Task objective: Where the string "tick" shows up in a line of the records, copy that line.

Extracted material:
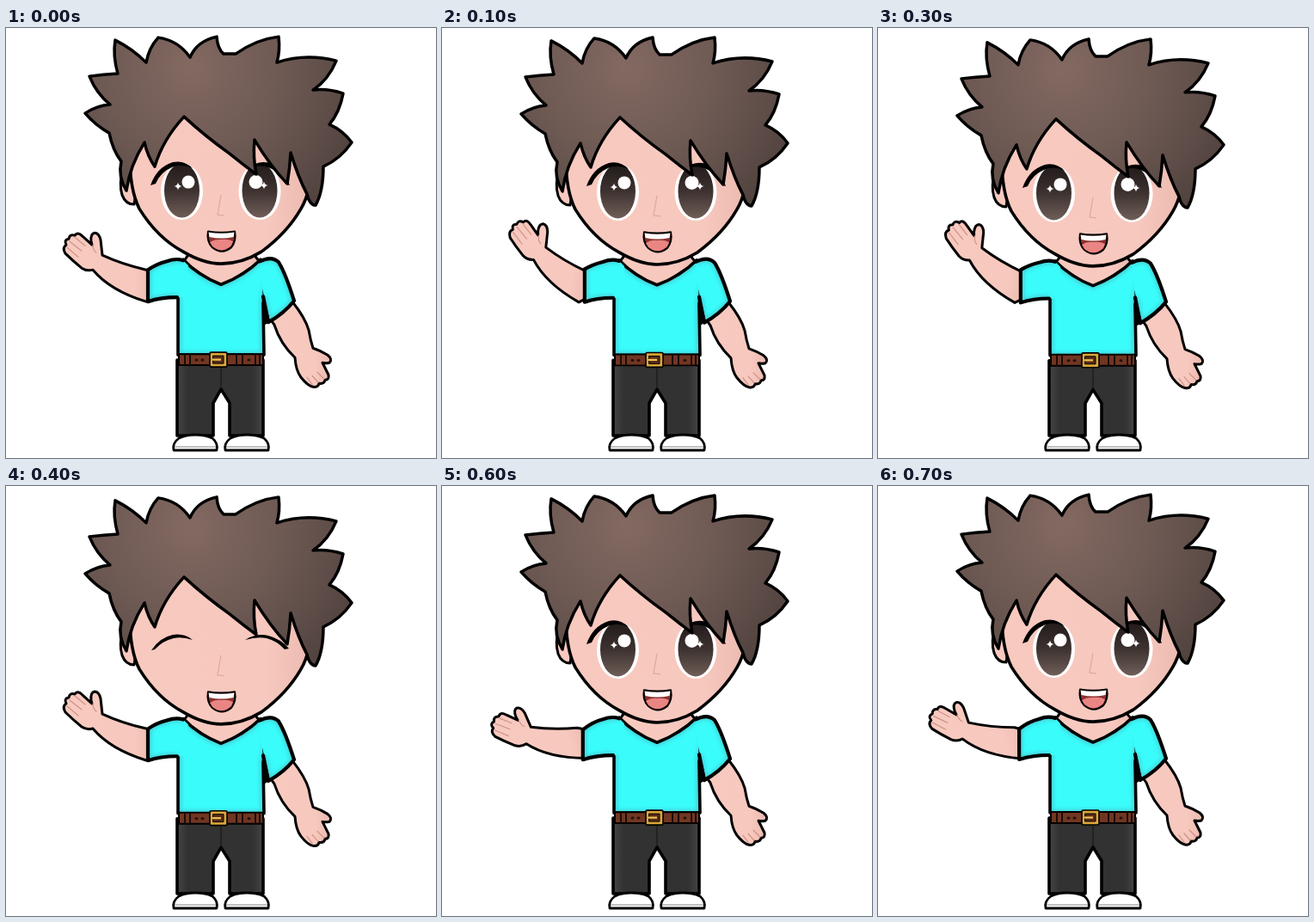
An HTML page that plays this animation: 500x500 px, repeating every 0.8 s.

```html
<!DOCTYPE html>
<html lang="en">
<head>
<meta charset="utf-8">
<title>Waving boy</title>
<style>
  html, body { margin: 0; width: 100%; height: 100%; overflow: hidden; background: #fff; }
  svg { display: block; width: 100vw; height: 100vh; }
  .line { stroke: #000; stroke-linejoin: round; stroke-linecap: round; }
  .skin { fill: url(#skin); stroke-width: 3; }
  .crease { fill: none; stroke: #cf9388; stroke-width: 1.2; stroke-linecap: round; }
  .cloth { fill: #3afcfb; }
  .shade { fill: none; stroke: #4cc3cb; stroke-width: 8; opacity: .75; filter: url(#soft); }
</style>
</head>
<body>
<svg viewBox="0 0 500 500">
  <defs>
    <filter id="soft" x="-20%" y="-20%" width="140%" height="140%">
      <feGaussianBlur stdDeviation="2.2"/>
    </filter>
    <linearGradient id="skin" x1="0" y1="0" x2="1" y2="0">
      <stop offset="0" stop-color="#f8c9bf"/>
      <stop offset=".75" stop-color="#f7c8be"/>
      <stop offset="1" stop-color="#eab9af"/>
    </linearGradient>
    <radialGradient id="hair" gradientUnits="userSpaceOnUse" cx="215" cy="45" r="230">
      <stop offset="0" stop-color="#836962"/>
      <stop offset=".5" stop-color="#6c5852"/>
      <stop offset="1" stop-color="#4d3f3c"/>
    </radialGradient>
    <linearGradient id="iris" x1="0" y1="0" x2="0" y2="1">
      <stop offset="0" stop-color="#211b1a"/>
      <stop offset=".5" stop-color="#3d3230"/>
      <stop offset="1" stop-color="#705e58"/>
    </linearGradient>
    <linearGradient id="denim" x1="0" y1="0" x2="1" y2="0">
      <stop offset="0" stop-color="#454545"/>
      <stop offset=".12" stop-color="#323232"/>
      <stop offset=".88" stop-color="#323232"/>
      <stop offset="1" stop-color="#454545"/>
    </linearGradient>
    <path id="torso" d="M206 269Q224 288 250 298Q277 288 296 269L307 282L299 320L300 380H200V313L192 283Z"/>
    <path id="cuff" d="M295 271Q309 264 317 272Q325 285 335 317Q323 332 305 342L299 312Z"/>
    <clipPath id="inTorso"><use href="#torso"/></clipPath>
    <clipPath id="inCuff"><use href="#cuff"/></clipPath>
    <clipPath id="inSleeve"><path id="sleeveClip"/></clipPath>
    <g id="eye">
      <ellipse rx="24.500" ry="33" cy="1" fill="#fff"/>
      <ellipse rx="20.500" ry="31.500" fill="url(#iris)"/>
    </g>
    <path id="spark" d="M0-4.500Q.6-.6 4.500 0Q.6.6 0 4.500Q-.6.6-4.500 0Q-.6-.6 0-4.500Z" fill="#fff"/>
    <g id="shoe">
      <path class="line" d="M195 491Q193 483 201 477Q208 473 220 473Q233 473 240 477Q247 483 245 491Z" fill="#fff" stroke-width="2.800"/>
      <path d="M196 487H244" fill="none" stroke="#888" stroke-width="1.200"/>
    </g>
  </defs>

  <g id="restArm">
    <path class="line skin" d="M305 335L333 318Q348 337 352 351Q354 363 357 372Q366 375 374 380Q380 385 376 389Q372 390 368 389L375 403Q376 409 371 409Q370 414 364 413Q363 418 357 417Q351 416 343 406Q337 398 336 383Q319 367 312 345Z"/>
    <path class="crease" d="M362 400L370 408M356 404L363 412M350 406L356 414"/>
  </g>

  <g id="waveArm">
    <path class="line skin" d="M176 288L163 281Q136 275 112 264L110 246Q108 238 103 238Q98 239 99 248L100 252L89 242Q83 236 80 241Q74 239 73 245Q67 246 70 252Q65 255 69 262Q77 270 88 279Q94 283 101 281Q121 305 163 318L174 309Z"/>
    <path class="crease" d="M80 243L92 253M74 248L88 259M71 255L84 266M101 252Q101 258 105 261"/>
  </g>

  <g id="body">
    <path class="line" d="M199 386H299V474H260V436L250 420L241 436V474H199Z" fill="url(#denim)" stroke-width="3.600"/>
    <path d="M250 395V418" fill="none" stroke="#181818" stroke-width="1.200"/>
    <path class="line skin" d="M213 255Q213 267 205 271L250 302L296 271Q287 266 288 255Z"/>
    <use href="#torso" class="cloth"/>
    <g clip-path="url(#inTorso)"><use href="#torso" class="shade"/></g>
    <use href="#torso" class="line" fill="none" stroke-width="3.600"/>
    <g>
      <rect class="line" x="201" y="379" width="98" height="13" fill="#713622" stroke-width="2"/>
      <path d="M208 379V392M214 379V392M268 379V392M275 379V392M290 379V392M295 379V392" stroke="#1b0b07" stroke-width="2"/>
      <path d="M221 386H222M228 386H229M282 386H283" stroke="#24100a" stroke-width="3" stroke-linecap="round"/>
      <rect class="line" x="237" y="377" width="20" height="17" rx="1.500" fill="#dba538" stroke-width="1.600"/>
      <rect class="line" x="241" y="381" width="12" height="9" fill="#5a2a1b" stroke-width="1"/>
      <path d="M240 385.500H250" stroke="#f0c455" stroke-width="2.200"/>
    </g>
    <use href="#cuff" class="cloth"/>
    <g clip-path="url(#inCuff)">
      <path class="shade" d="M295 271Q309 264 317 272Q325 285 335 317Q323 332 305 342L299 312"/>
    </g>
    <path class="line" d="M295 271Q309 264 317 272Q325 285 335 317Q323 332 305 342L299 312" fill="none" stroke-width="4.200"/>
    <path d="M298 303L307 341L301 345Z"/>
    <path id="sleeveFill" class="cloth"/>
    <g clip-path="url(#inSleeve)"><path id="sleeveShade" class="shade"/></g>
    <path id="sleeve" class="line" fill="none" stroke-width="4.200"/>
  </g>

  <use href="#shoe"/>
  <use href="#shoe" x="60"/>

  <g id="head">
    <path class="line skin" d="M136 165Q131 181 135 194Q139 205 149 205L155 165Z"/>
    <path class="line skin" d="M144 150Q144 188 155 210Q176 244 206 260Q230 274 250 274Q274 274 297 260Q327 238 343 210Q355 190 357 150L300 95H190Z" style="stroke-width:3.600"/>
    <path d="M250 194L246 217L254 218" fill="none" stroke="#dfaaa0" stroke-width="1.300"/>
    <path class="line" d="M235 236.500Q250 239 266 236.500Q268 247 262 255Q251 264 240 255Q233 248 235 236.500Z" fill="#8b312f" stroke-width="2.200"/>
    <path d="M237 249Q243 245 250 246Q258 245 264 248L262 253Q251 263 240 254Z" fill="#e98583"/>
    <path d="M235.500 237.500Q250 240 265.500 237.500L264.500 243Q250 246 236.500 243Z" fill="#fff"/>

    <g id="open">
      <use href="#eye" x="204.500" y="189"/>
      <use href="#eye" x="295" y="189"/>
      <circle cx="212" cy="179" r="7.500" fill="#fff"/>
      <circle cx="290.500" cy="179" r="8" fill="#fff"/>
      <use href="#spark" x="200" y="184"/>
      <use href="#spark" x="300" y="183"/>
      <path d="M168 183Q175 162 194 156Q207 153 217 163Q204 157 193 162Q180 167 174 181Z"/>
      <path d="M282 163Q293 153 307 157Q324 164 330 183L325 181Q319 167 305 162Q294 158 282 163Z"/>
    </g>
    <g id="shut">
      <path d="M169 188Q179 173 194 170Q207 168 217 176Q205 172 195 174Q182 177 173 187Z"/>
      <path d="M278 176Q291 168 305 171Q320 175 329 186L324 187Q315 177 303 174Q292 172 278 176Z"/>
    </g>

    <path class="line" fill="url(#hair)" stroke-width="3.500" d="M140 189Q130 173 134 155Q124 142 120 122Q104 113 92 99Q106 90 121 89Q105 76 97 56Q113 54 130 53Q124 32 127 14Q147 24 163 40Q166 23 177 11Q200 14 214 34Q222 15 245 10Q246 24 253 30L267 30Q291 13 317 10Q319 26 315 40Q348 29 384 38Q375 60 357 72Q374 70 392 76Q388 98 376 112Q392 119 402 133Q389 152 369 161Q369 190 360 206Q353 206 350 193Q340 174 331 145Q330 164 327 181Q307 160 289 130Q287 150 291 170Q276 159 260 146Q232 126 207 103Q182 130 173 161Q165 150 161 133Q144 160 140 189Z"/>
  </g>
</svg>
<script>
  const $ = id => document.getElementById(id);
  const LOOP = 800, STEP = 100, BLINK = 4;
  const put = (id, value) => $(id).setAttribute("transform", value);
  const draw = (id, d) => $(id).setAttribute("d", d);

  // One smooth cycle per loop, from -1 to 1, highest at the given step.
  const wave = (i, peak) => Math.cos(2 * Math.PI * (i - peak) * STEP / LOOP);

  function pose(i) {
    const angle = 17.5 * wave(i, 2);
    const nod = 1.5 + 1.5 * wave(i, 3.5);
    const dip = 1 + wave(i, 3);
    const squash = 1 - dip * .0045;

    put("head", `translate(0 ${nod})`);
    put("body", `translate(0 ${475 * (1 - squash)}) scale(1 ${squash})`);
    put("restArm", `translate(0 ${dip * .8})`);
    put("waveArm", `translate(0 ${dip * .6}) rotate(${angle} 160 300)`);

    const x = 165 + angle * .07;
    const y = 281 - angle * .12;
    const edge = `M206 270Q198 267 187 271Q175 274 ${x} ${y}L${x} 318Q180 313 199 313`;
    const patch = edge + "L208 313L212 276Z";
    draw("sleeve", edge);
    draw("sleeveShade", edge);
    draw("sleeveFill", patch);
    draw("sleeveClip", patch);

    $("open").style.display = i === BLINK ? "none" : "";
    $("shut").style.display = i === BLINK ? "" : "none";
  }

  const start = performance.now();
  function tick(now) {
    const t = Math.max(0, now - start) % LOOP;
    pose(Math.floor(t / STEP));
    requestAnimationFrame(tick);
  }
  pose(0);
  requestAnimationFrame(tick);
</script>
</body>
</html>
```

Solved exercise:
  function tick(now) {
    requestAnimationFrame(tick);
  requestAnimationFrame(tick);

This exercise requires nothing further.